Born in 1943 in New York City, Murch graduated from the University of Southern California's School of Cinema-Television. His career stretches back to 1969 and includes work on Apocalypse Now, The Godfather I, II, and III, American Graffiti, The Conversation, and The English Patient. He has been referred to as 'the most respected film editor and sound designer in modern cinema.' In a career that spans over 40 years, Murch is perhaps best known for his collaborations with Francis Ford Coppola, beginning in 1969 with The Rain People. After working with George Lucas on THX 1138 (1971), which he co-wrote, and American Graffiti (1973), Murch returned to Coppola in 1974 for The Conversation, resulting in his first Academy Award nomination. Murch's pioneering achievements were acknowledged by Coppola in his follow-up film, the 1979 Palme d'Or winner Apocalypse Now, for which Murch was granted, in what is seen as a film-history first, the screen credit 'Sound Designer.' Murch has been nominated for nine Academy Awards and has won three, for best sound on Apocalypse Now (for which he and his collaborators devised the now-standard 5.1 sound format), and achieving an unprecedented double when he won both Best Film Editing and Best Sound for his work on The English Patient. Murch’s contributions to film reconstruction include 2001's Apocalypse Now: Redux and the 1998 re-edit of Orson Welles's Touch of Evil. He is also the director and co-writer of Return to Oz (1985). In 1995, Murch published a book on film editing, In the Blink of an Eye: A Perspective on Film Editing, in which he urges editors to prioritise emotion.

Listeners: Christopher Sykes

Christopher Sykes is an independent documentary producer who has made a number of films about science and scientists for BBC TV, Channel Four, and PBS.

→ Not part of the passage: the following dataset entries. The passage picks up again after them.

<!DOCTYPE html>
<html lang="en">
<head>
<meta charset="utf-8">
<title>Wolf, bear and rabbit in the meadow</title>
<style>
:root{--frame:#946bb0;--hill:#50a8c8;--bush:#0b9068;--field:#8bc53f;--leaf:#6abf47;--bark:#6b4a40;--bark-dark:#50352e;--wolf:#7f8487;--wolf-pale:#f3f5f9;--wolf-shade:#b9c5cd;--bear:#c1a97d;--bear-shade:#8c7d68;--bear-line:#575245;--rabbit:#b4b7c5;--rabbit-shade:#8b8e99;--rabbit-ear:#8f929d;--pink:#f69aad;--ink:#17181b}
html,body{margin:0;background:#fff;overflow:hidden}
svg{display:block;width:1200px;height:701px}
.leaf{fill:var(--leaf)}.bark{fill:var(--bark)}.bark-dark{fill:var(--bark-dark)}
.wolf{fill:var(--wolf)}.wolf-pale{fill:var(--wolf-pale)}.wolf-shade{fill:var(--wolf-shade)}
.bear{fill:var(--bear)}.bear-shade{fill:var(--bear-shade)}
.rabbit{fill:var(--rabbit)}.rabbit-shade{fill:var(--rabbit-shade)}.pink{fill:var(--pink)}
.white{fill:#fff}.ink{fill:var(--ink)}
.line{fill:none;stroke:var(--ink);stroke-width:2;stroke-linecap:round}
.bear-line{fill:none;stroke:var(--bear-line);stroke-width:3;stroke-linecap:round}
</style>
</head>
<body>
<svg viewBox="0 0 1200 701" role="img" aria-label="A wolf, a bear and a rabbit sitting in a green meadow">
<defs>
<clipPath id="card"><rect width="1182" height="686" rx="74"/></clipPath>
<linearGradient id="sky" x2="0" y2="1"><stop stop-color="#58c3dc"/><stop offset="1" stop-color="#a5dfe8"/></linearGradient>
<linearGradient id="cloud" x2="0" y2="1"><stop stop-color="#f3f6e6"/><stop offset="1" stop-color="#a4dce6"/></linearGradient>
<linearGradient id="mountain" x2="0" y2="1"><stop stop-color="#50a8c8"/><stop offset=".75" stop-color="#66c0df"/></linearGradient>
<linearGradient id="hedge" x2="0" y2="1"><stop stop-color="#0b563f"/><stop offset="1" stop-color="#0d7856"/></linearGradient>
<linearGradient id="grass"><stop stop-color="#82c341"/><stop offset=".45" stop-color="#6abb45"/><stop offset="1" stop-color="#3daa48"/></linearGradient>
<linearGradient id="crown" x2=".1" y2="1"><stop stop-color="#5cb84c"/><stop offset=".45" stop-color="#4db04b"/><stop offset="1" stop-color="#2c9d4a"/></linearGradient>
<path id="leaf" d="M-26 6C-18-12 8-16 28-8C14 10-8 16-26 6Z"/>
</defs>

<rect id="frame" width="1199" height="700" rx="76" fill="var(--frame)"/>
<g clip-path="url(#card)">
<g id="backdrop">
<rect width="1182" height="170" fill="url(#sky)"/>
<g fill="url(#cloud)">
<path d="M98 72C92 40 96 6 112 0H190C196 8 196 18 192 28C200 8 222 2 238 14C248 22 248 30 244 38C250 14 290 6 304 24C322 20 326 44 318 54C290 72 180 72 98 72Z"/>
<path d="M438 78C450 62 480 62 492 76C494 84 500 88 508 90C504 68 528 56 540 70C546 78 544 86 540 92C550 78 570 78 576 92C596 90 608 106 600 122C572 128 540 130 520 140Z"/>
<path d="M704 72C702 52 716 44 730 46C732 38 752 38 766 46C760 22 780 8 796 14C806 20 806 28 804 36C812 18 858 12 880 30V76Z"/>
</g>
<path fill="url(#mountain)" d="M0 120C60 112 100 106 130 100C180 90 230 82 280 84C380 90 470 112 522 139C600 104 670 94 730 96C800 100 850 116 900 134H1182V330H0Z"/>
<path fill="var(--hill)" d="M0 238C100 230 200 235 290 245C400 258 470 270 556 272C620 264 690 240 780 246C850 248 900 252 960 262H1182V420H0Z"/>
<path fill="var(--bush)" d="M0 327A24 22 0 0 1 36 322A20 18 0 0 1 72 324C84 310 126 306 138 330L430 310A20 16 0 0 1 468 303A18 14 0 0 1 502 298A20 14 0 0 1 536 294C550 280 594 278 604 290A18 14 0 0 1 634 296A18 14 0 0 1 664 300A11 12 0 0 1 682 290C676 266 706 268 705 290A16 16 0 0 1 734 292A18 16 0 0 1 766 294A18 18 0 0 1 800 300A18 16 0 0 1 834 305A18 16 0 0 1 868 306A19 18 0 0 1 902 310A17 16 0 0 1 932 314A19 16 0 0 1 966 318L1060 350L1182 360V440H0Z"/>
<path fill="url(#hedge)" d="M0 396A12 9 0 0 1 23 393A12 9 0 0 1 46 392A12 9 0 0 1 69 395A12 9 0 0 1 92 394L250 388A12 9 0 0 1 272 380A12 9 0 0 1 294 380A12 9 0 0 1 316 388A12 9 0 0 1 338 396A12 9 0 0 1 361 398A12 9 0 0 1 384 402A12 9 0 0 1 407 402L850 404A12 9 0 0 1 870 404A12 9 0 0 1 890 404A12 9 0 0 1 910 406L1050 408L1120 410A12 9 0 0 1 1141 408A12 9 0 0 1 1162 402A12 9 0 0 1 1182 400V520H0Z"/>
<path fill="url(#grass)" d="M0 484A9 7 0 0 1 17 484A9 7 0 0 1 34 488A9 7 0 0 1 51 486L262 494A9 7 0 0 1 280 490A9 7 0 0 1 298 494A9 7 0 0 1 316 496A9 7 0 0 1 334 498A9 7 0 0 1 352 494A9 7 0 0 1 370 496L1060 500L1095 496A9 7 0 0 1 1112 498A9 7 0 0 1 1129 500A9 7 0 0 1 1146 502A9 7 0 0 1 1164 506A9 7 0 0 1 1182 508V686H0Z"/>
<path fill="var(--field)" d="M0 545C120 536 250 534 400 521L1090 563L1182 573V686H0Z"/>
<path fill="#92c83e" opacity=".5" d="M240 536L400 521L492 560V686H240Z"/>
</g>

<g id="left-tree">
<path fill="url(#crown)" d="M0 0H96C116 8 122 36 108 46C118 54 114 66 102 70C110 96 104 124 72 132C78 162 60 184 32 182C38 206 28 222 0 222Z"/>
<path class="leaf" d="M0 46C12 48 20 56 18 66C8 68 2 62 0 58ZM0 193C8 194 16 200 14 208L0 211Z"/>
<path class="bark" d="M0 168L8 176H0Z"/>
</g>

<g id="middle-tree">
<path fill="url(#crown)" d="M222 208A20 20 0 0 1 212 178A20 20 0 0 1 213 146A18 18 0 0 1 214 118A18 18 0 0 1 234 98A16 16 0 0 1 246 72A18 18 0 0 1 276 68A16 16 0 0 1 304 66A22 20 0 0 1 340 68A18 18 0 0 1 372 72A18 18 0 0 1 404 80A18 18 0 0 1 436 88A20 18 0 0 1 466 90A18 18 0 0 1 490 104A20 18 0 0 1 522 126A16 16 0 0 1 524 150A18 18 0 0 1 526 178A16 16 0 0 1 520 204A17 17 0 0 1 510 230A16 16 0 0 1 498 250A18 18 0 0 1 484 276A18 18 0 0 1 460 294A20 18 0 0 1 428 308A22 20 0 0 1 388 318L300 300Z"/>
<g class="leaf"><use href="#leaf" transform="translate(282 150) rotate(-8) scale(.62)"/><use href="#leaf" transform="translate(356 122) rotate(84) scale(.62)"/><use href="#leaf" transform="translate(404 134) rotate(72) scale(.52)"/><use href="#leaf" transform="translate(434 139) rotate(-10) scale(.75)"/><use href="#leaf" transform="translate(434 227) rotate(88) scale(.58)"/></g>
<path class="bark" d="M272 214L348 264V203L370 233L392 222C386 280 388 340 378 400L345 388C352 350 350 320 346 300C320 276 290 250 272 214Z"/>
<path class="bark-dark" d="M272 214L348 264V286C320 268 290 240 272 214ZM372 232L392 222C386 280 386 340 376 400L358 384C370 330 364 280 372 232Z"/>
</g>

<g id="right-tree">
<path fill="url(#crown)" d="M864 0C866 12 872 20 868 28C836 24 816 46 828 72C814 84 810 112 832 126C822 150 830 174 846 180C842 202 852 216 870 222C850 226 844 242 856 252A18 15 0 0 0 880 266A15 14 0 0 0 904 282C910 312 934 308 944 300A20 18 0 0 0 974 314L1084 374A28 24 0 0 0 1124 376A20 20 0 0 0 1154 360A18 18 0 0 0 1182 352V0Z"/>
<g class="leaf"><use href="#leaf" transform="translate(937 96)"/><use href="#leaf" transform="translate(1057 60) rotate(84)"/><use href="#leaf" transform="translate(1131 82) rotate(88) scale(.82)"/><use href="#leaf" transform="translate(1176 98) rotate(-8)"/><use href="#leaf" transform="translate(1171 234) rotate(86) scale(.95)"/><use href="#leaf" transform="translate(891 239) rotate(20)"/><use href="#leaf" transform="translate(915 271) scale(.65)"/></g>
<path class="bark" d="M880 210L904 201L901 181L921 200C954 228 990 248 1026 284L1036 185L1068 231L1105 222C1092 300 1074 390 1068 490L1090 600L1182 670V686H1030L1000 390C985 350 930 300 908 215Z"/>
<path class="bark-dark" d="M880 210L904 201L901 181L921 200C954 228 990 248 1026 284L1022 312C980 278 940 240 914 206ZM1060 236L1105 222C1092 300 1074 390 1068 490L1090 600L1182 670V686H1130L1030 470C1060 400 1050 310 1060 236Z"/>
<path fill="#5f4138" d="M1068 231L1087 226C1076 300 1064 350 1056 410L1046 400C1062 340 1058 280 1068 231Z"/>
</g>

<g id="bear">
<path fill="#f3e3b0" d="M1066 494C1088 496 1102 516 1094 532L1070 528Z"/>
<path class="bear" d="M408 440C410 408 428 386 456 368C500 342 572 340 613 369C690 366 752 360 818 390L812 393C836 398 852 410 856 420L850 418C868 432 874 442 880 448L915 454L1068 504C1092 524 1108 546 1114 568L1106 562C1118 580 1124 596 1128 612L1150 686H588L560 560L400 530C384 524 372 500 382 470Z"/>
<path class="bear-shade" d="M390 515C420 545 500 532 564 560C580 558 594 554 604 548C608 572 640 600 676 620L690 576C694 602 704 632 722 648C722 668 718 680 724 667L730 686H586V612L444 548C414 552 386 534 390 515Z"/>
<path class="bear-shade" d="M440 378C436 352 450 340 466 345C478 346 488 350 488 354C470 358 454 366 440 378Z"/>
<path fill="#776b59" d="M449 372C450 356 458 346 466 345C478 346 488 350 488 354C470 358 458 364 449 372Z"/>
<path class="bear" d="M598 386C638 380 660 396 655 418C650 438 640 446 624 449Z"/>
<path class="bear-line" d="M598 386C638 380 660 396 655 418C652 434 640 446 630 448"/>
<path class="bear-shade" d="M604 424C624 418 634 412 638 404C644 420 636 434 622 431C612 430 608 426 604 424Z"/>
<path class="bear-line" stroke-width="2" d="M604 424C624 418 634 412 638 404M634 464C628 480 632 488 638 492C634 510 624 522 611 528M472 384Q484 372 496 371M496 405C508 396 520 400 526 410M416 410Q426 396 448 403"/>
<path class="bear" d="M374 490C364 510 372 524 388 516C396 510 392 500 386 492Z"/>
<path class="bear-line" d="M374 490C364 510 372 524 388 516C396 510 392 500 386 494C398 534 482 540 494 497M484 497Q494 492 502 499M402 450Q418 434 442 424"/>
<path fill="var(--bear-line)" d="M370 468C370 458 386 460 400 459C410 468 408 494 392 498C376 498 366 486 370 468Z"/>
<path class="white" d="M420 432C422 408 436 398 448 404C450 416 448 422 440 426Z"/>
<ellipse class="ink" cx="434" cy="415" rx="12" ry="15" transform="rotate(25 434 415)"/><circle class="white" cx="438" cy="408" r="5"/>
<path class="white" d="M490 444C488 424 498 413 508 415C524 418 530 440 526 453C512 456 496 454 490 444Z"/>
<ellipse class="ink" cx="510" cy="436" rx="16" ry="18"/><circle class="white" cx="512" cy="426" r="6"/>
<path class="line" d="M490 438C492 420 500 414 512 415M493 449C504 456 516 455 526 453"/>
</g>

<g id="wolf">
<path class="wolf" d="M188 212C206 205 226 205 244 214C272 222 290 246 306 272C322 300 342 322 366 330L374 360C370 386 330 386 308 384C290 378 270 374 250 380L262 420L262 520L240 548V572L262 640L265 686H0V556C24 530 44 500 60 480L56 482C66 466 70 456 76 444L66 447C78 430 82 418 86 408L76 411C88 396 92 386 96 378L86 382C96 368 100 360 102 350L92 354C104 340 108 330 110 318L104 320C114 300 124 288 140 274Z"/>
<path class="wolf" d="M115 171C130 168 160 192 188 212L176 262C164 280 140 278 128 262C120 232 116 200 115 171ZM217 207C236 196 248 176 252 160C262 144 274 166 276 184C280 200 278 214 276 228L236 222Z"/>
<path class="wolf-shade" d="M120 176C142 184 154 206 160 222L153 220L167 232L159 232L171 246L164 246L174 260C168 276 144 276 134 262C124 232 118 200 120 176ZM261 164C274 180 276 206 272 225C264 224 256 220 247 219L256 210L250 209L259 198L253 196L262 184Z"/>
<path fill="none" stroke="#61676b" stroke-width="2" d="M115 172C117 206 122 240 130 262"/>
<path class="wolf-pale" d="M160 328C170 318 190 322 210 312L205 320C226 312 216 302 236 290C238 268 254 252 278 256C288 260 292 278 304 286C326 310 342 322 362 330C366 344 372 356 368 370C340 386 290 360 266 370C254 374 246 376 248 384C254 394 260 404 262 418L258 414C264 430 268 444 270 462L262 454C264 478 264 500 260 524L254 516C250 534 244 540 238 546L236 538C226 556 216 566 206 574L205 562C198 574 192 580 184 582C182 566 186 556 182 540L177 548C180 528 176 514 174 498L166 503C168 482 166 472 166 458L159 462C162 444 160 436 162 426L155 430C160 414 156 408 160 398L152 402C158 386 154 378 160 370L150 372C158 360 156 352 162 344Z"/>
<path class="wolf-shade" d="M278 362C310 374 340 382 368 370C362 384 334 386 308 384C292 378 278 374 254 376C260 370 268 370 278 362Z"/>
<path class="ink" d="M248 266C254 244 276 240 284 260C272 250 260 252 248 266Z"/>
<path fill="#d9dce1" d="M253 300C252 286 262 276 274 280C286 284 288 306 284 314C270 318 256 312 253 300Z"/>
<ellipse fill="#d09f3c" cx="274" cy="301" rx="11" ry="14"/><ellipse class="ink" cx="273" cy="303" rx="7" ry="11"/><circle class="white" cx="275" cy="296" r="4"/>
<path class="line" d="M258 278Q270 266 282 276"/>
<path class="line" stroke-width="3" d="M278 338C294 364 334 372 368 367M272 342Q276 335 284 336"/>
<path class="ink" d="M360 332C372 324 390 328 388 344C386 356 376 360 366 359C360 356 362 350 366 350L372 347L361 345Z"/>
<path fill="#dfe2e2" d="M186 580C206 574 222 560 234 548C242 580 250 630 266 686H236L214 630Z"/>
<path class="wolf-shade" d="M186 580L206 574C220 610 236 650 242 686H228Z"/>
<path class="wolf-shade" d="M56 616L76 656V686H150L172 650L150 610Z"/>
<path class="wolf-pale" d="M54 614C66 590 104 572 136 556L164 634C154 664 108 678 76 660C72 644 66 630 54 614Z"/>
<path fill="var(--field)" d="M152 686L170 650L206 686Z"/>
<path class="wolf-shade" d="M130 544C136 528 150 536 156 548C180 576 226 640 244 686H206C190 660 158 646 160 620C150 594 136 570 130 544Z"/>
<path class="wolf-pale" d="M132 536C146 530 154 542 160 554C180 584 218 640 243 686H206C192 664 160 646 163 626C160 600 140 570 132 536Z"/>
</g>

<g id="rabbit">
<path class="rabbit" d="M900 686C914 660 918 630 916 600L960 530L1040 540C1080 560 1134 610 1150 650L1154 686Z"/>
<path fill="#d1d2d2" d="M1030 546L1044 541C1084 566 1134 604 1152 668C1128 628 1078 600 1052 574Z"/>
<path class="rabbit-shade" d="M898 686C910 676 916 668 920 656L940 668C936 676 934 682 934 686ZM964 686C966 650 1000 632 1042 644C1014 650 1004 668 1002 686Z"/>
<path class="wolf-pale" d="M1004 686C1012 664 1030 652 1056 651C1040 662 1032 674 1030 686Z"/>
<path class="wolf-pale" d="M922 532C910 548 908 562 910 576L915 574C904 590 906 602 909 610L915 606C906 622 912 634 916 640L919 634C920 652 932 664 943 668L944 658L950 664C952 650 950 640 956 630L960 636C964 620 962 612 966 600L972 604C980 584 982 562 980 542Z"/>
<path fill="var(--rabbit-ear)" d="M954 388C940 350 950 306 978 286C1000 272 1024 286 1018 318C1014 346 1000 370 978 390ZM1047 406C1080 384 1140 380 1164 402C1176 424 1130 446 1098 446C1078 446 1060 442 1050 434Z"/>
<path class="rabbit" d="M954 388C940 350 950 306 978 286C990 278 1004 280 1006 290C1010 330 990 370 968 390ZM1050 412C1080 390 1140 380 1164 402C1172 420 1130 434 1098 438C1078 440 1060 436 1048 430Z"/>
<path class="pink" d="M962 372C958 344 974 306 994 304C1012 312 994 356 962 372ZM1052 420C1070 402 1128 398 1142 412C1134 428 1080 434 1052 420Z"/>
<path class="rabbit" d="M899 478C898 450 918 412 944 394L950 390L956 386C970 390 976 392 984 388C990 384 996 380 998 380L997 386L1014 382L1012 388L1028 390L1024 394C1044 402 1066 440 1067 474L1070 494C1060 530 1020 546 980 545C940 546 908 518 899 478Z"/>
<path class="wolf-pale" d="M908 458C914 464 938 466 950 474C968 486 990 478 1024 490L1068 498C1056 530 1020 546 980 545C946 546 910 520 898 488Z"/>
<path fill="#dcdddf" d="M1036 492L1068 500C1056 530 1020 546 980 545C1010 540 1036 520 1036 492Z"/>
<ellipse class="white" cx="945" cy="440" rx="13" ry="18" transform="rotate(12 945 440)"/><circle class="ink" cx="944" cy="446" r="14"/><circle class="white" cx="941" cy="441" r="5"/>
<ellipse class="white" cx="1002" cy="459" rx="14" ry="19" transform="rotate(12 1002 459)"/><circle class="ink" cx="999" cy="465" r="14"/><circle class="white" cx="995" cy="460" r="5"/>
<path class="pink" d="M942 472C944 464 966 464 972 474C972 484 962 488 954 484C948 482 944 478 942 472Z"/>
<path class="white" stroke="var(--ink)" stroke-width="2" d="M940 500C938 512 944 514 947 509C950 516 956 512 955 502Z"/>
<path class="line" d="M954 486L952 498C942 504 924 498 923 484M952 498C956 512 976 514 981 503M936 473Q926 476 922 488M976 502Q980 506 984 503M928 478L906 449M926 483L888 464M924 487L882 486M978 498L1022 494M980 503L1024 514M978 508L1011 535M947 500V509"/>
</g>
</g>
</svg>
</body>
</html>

Tags: Final Cut Pro, Apple, Cold Mountain, Romania, Eastern Europe

Duration: 5 minutes, 55 seconds

Date story recorded: April 2016

Date story went live: 29 March 2017